Then, emphasizing the lines about how “good” things were before the Civil War ended slavery, Helms sang “Dixie.”
In one way or another, that’s all he ever did. As the Rev. Jesse Jackson recalled, “At the height of his power, he fought for the values of the old confederacy. He resisted the new South. He resisted the opportunity to fight for a more perfect union.”
Despite the best efforts of the senator and his spin doctors to rehabilitate the old man by hiring a few conservative staffers who happened to be people of color or by posing him for pictures with U2’s Bono, Helms finished his career without the apologies that came from George Wallace, Orval Faubus and his fellow segregationists.
Even Strom Thurmond admitted his defenses of segregation were wrong, but not Helms. Nor did the North Carolinian ever make serious efforts to appeal to African-American voters — as Wallace, Thurmond and “Jim Crow” politicians began to do late in their careers.
“He was sort of unrepentant until the end,” said Duke’s Kerry Haynie.
A biographer of Helms, Ernest Furgurson, put it more bluntly when he wrote: “All his public life, (Helms) has done and said things offensive to blacks, and to anyone sensitive to racial nuance.”
Jesse Helms may have started as a Democrat and finished as a Republican. But he always sang “Dixie.”
And those who sang it with him are now working for John McCain.Alex Castellanos, the veteran Republican media consultant who produced the so-called “White Hands” commercial that Helms used against Gantt, has according to the Washington Post been advising McCain’s campaign on media strategy.
Castellanos bluntly refers to his work with Helms as “The Cause.” And That cause has attracted other key players from the late senator’s campaigns.
Republican strategist Charlie Black, perhaps the most prominent member of McCain’s political inner circle (especially since he suggested that a terrorist attack on the U.S. would benefit the Republican’s prospects this fall), advised Helms throughout much of the senator’s career and played a particularly central role in the 1990 campaign, according to contemporary media accounts.

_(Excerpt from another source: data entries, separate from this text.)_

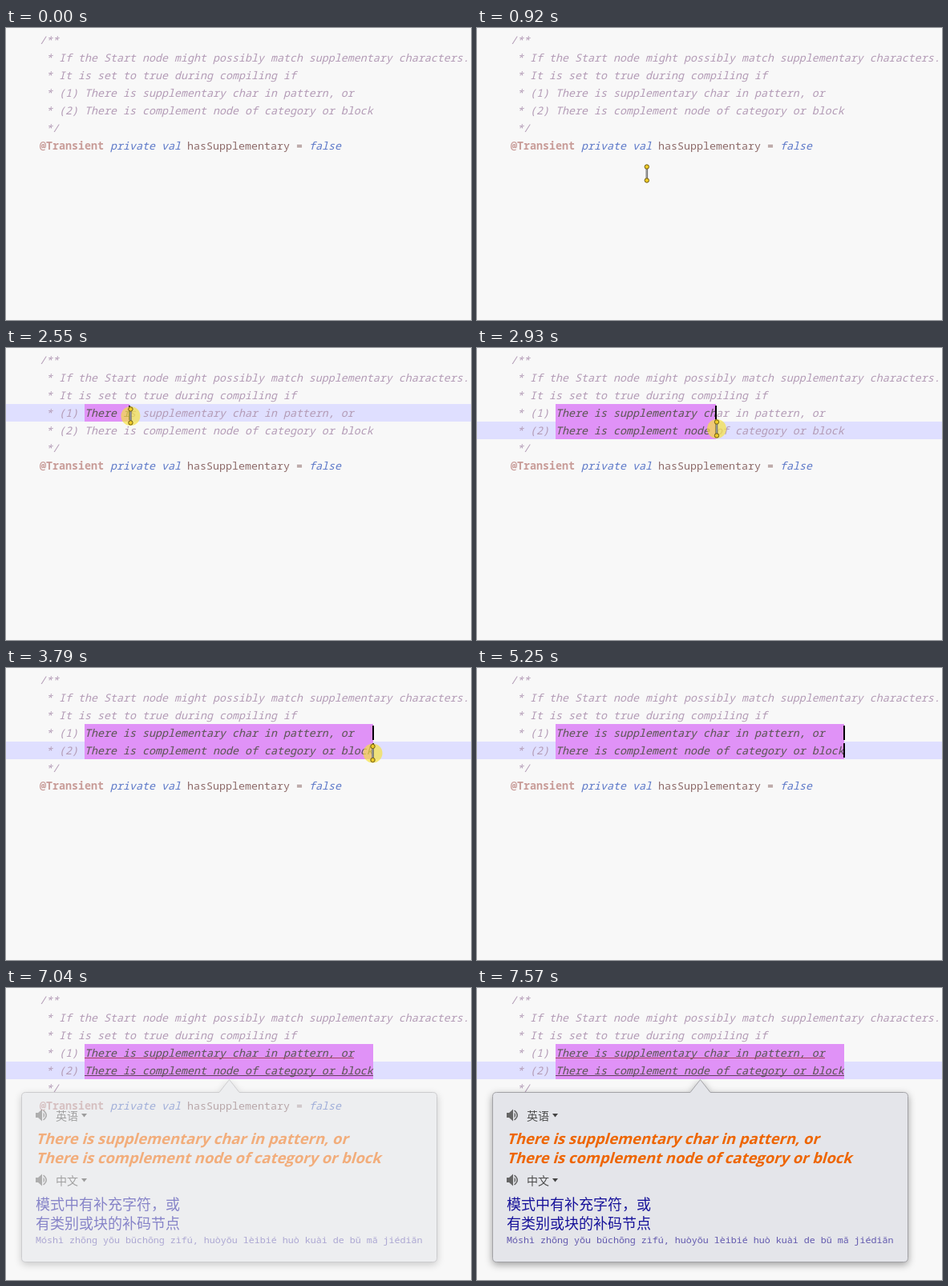
Animation of 580x365 px, one loop 8 s. Source, as an HTML page:

```html
<!DOCTYPE html>
<html lang="en">
<head>
<meta charset="utf-8">
<title>Column selection and translation</title>
<style>
  html, body { margin: 0; width: 100%; height: 100%; overflow: hidden; background: #f8f8f8; }
  svg { display: block; width: 580px; height: 365px; }
  text { white-space: pre; }
  .code { font: 13.333px "Noto Sans Mono", "DejaVu Sans Mono", monospace; }
  .doc { font-style: italic; fill: #b39bb6; }
  .ann { font-weight: 700; fill: #c89c98; }
  .key { font-style: italic; fill: #5c78c8; }
  .name { fill: #8d6a69; }
  .picked { font-style: italic; fill: #62525f; }
  .wait { font: 18.4px "Open Sans", "Noto Sans", sans-serif; fill: #9c9c9c; }
  .lang { font: 14px "Noto Sans CJK SC", "Noto Sans CJK", sans-serif; fill: #4c4c4c; }
  .from { font: 700 18.4px "Open Sans", "Noto Sans", sans-serif; fill: #ee6500; }
  .to { font: 18px "Noto Sans CJK SC", "Noto Sans CJK", sans-serif; fill: #17129a; }
  .pinyin { font: 500 11.667px "Noto Sans Mono", monospace; fill: #6259ae; }
  .balloon { fill: #e4e5ea; stroke: #a2a2a6; }
  #query .balloon { fill: #dedfe1; stroke: #cccdd0; }
  .popup { filter: drop-shadow(0 3px 5px rgba(0, 0, 0, .36)); }
  #query { filter: drop-shadow(0 2px 4px rgba(0, 0, 0, .25)); }
</style>
</head>
<body>
<svg viewBox="0 0 580 365">
  <defs>
    <clipPath id="cut"><rect class="range" x="98" y="70" width="0" height="44"/></clipPath>
    <filter id="soft" x="-200%" y="-50%" width="500%" height="200%"><feGaussianBlur stdDeviation="1.3"/></filter>
    <g id="speaker" fill="#666">
      <path d="M-7-3h3l5-4.500v15l-5-4.500h-3z"/>
      <path d="M2.500-3.500q3.500 3.500 0 7z"/>
      <path d="M2.500-6q7.500 6 0 12" fill="none" stroke="#666" stroke-width="1.500"/>
    </g>
    <path id="drop" d="M-3.500-2h7l-3.500 4.500z" fill="#444"/>
  </defs>

  <rect width="580" height="365" fill="#f8f8f8"/>
  <rect id="row" width="580" height="22" fill="#dfdfff"/>
  <rect class="range" x="98" y="70" width="0" height="44" fill="#e092f7"/>
  <g id="code" class="code"></g>
  <g id="picked" class="code" clip-path="url(#cut)"></g>
  <g id="under">
    <path d="M98 87.500H434" stroke="#a8425f"/>
    <path d="M98 109.500H458" stroke="#62425f"/>
  </g>
  <g id="carets"><rect y="72" width="2" height="18"/><rect id="caret2" y="94" width="2" height="18"/></g>

  <g id="pointer">
    <circle id="press" r="12" fill="#f6e23c" fill-opacity=".68"/>
    <path d="M2-6V11" stroke="#000" stroke-opacity=".3" stroke-width="4" filter="url(#soft)"/>
    <path d="M0-8.500V8.500" stroke="#777" stroke-width="2.600"/>
    <path d="M-.4-6V6" stroke="#aaa" stroke-width=".8"/>
    <g fill="#efcb26" stroke="#6b5a18"><circle cy="-8.500" r="2.700"/><circle cy="8.500" r="2.700"/></g>
  </g>

  <g id="query" class="popup">
    <path class="balloon" d="M195.500 130.500H267L278.500 114.500L290 130.500H360.500q5 0 5 5V202.500q0 5-5 5H195.500q-5 0-5-5V135.500q0-5 5-5z"/>
    <g transform="translate(229 169)">
      <path id="spin" d="M-1 11.400A11.400 11.400 0 0 1-10.700-4M1-11.400A11.400 11.400 0 0 1 8 8" fill="none" stroke="#9c9c9c" stroke-width="2.200"/>
    </g>
    <text class="wait" x="249.500" y="176">Querying...</text>
  </g>

  <g id="result" class="popup">
    <path class="balloon" d="M24.500 130.500H266L278.500 114.500L291 130.500H532.500q5 0 5 5V337.500q0 5-5 5H24.500q-5 0-5-5V135.500q0-5 5-5z"/>
    <use href="#speaker" x="44" y="159"/>
    <text class="lang" x="62" y="164.500">英语</text>
    <use href="#drop" x="97.500" y="159"/>
    <text class="from" transform="translate(37 195) skewX(-16)">There is supplementary char in pattern, or</text>
    <text class="from" transform="translate(37 219) skewX(-16)">There is complement node of category or block</text>
    <use href="#speaker" x="44" y="240"/>
    <text class="lang" x="62" y="245.500">中文</text>
    <use href="#drop" x="97.500" y="240"/>
    <text class="to" x="37" y="276.500">模式中有补充字符，或</text>
    <text class="to" x="37" y="300.500">有类别或块的补码节点</text>
    <text class="pinyin" x="37" y="319">Móshì zhōng yǒu bǔchōng zìfú, huòyǒu lèibié huò kuài de bǔ mǎ jiédiǎn</text>
  </g>
</svg>
<script>
const LOOP = 8000, TICK = 77.1, CHAR = 8, LEFT = 42, PICK = 98;
const $ = id => document.getElementById(id);

// row, column, class, text
const words = [
  [0, 0, 'doc', '/**'],
  [1, 1, 'doc', '* If the Start node might possibly match supplementary characters.'],
  [2, 1, 'doc', '* It is set to true during compiling if'],
  [3, 1, 'doc', '* (1) There is supplementary char in pattern, or'],
  [4, 1, 'doc', '* (2) There is complement node of category or block'],
  [5, 1, 'doc', '*/'],
  [6, 0, 'ann', '@Transient'],
  [6, 11, 'key', 'private val'],
  [6, 23, 'name', 'hasSupplementary ='],
  [6, 42, 'key', 'false']
];

function write(parent, [row, col, cls, str]) {
  const el = document.createElementNS('http://www.w3.org/2000/svg', 'text');
  el.setAttribute('class', cls);
  el.setAttribute('x', LEFT + col * CHAR);
  el.setAttribute('y', 20 + row * 22);
  el.textContent = str;
  parent.append(el);
}
words.forEach(w => write($('code'), w));
words.slice(3, 5).forEach(([r, c, , s]) => write($('picked'), [r, c, 'picked', s]));

const line = p => p, easeOut = p => 1 - (1 - p) ** 2, easeIn = p => p ** 1.6;

// pointer path: tick, x, y, easing towards this point
const path = [
  [6, 440, 420, line],
  [7, 400, 358, line],
  [17, 106, 83, easeOut],
  [19, 105.5, 81, line],
  [20, 105.5, 81, line],
  [23, 98, 78.5, line],
  [31, 98, 78.5, line],
  [38, 299, 101, line],
  [42, 414, 107, line],
  [49, 457.5, 106.5, easeOut],
  [60, 457.5, 106.5, line],
  [68, 429, 400, easeIn]
];

function pointerAt(k) {
  if (k <= path[0][0]) return [path[0][1], path[0][2]];
  const i = path.findIndex(p => p[0] >= k);
  if (i < 0) return [429, 400];
  const [k0, x0, y0] = path[i - 1], [k1, x1, y1, ease] = path[i];
  const p = ease((k - k0) / (k1 - k0));
  return [x0 + (x1 - x0) * p, y0 + (y1 - y0) * p];
}

const blinks = [26, 59, 66, 72, 78, 87, 92, 98];
const between = (k, a, b) => k >= a && k < b;
const show = (id, a) => {
  $(id).style.opacity = a;
  $(id).style.display = a ? '' : 'none';
};

function draw(t) {
  const k = Math.floor(t / TICK + 0.05);
  const [x, y] = pointerAt(k);
  $('pointer').setAttribute('transform', `translate(${x} ${y})`);
  show('press', +between(k, 26, 54));

  const [dx, dy] = k < 49 ? [x, y] : [458, 106];
  const cols = k < 32 ? 0 : Math.max(0, Math.round((dx - PICK) / CHAR));
  const second = k >= 32 && dy > 92;
  for (const r of document.querySelectorAll('.range')) {
    r.setAttribute('width', cols * CHAR);
    r.setAttribute('height', second ? 44 : 22);
  }
  show('row', +(k >= 26));
  $('row').setAttribute('y', second ? 92 : 70);

  $('carets').setAttribute('transform', `translate(${PICK - 1 + cols * CHAR} 0)`);
  show('carets', blinks.filter(b => b <= k).length % 2);
  show('caret2', +second);

  show('under', +(k >= 85));
  show('query', between(k, 85, 91) ? [0.28, 0.56][k - 85] || 1 : 0);
  $('spin').setAttribute('transform', `rotate(${(k - 86) * 30})`);
  show('result', k < 91 ? 0 : k < 92 ? 0.5 : 1);
}

const start = performance.now();
function frame() {
  draw((performance.now() - start) % LOOP);
  requestAnimationFrame(frame);
}
frame();
</script>
</body>
</html>
```
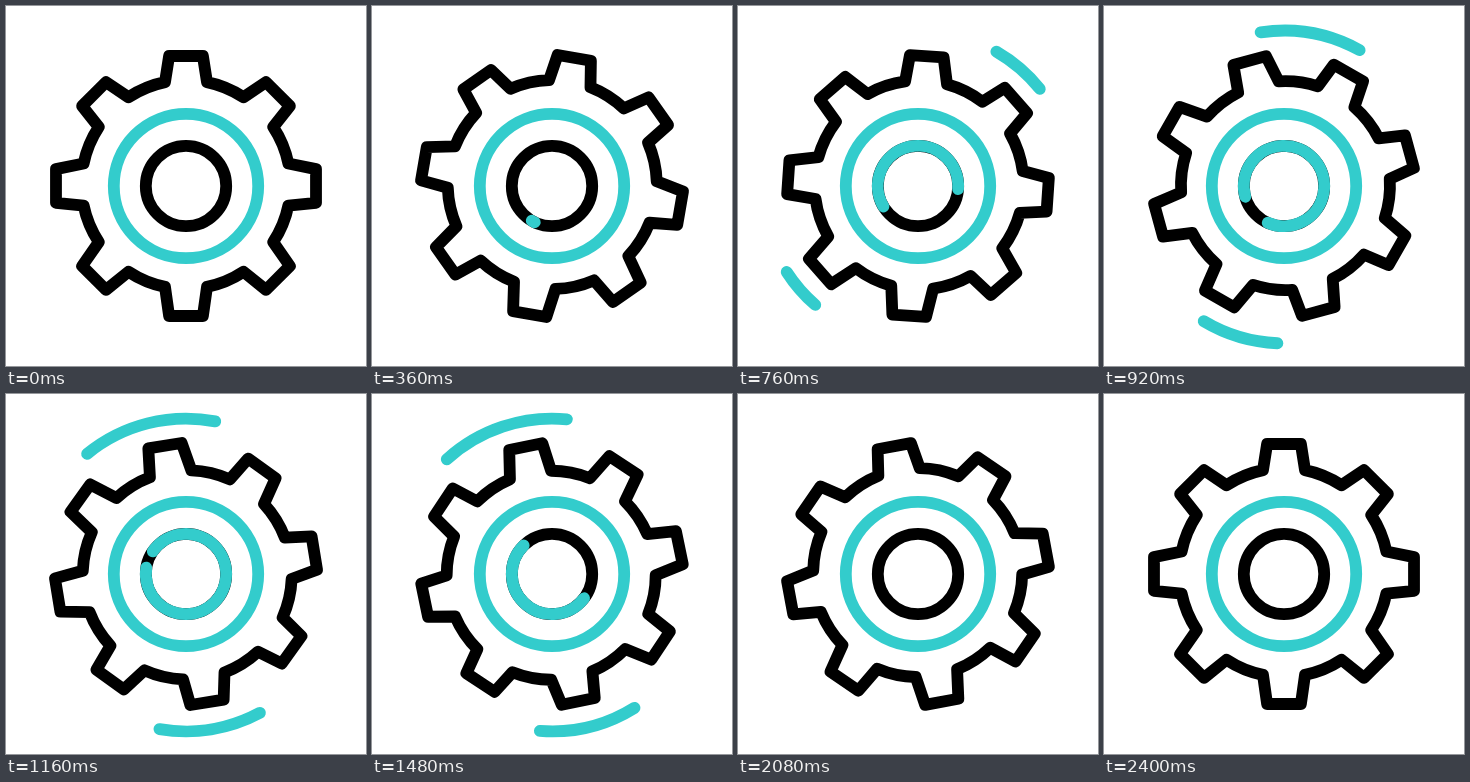
Write an HTML page that moves like this. It is 360 px wide and 360 px high and loops after 2480 ms.

```html
<!DOCTYPE html>
<html lang="en">
<head>
<meta charset="utf-8">
<title>Turning gear</title>
<style>
  html, body { margin: 0; width: 100%; height: 100%; overflow: hidden; background: #fff; }
  svg { display: block; width: 100vw; height: 100vh; }
  svg * { fill: none; stroke-width: 11.8; stroke-linecap: round; stroke-linejoin: round; }
  .ink { stroke: #000; }
  .accent { stroke: #33cccc; }
</style>
</head>
<body>
<svg viewBox="0 0 360 360">
  <path id="gear" class="ink"/>
  <circle class="accent" cx="180" cy="180" r="72.2"/>
  <circle class="ink" cx="180" cy="180" r="40.2"/>
  <path id="hub" class="accent"/>
  <path id="right" class="accent"/>
  <path id="left" class="accent"/>
</svg>
<script>
const LOOP = 2480, STEP = 40;
const $ = id => document.getElementById(id);

// Progress 0..1 between two times
const span = (t, from, to) => Math.min(1, Math.max(0, (t - from) / (to - from)));
const smooth = x => x * x * (3 - 2 * x);

// cubic-bezier(x1, 0, x2, 1)
function bezier(x, x1, x2) {
  let lo = 0, hi = 1;
  for (let i = 0; i < 24; i++) {
    const s = (lo + hi) / 2, r = 1 - s;
    if (3 * s * r * r * x1 + 3 * s * s * r * x2 + s ** 3 < x) lo = s;
    else hi = s;
  }
  return smooth(lo);
}

// Angles run clockwise from twelve o'clock
function point(angle, r, cy = 180) {
  const a = angle * Math.PI / 180;
  return `${(180 + r * Math.sin(a)).toFixed(2)} ${(cy - r * Math.cos(a)).toFixed(2)}`;
}

function drawArc(el, from, to, r, cy) {
  const length = Math.min(to - from, 359.5);
  el.style.display = length > 2 ? "" : "none";
  el.setAttribute("d", `M${point(from, r, cy)}A${r} ${r} 0 ${+(length > 180)} 1 `
    + point(from + length, r, cy));
}

function gearPath() {
  const root = 104.5, tip = 131.1, rootY = 178.5;
  const arc = `A${root} ${root} 0 0 1 `;
  let d = "";
  for (let a = 0; a < 360; a += 45) {
    d += (a ? arc : "M") + point(a - 11.6, root, rootY)
      + `L${point(a - 7.4, tip)}L${point(a + 7.4, tip)}L${point(a + 11.6, root, rootY)}`;
  }
  return d + arc + point(-11.6, root, rootY) + "Z";
}

function draw(t) {
  const s = t / 1000;

  const turn = 360 * bezier(span(t, 0, 2290), 0.574, 0.682);
  $("gear").setAttribute("transform", `rotate(${turn} 180 180)`);

  // The front edge runs a full circle, then the back edge catches up
  const hub = 180 + 64 * s + 18.5 * s * s;
  drawArc($("hub"), hub + 360 * smooth(span(t, 1000, 1990)),
    hub + 360 * smooth(span(t, 305, 1110)), 40.2, 180);

  // The side arcs swing up and back while they grow and shrink
  const swing = 135.5 - 238 * Math.abs(s - 1.38) ** 2.4;
  const back = smooth(span(t, 1380, 2160)), front = smooth(span(t, 443, 1151));
  const sideArc = (id, base, size) =>
    drawArc($(id), base - swing + size * back, base - swing + size * front, 156.4, 181);
  sideArc("right", 90, 50);
  sideArc("left", 281, 38);
}

$("gear").setAttribute("d", gearPath());
const start = performance.now();
function tick() {
  const t = (performance.now() - start) % LOOP;
  draw(Math.floor(t / STEP) * STEP);
  requestAnimationFrame(tick);
}
tick();
</script>
</body>
</html>
```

When the “White Hands” ad stirred a national controversy, Black appeared on the PBS’s Newshour to defend it. Democratic National Committee chairman Ron Brown, who was also on the show, said to Black: “You are a principal adviser of Jesse Helms. Would you advise him to run that kind of ad, Charlie? Do you approve of that ad, Charlie?”
Black replied, “I advised Jesse Helms to do what he’s always done.”
The question now is whether Black will advise McCain, another Republican who is trailing an attractive African-American Democrat, to do what Helms always did?
The answer is: Not exactly.
McCain’s presidential campaign will not be a precise homage to Helms.
Black and his fellow strategists will undoubtedly be a bit subtler.
But Mel Watt suggested in a recent interview that we might still hear the faint strains of “Dixie.”
“Clearly, times have changed, and people aren’t going to be able to get away with those kind of direct racial appeals,” said Watt recalling the 1990 anti-Gantt campaigning by Helms and his associates. “But they will make them more subtle, and call them something else. They’ll call them economic appeals, like they did with the ‘White Hands’ ad.”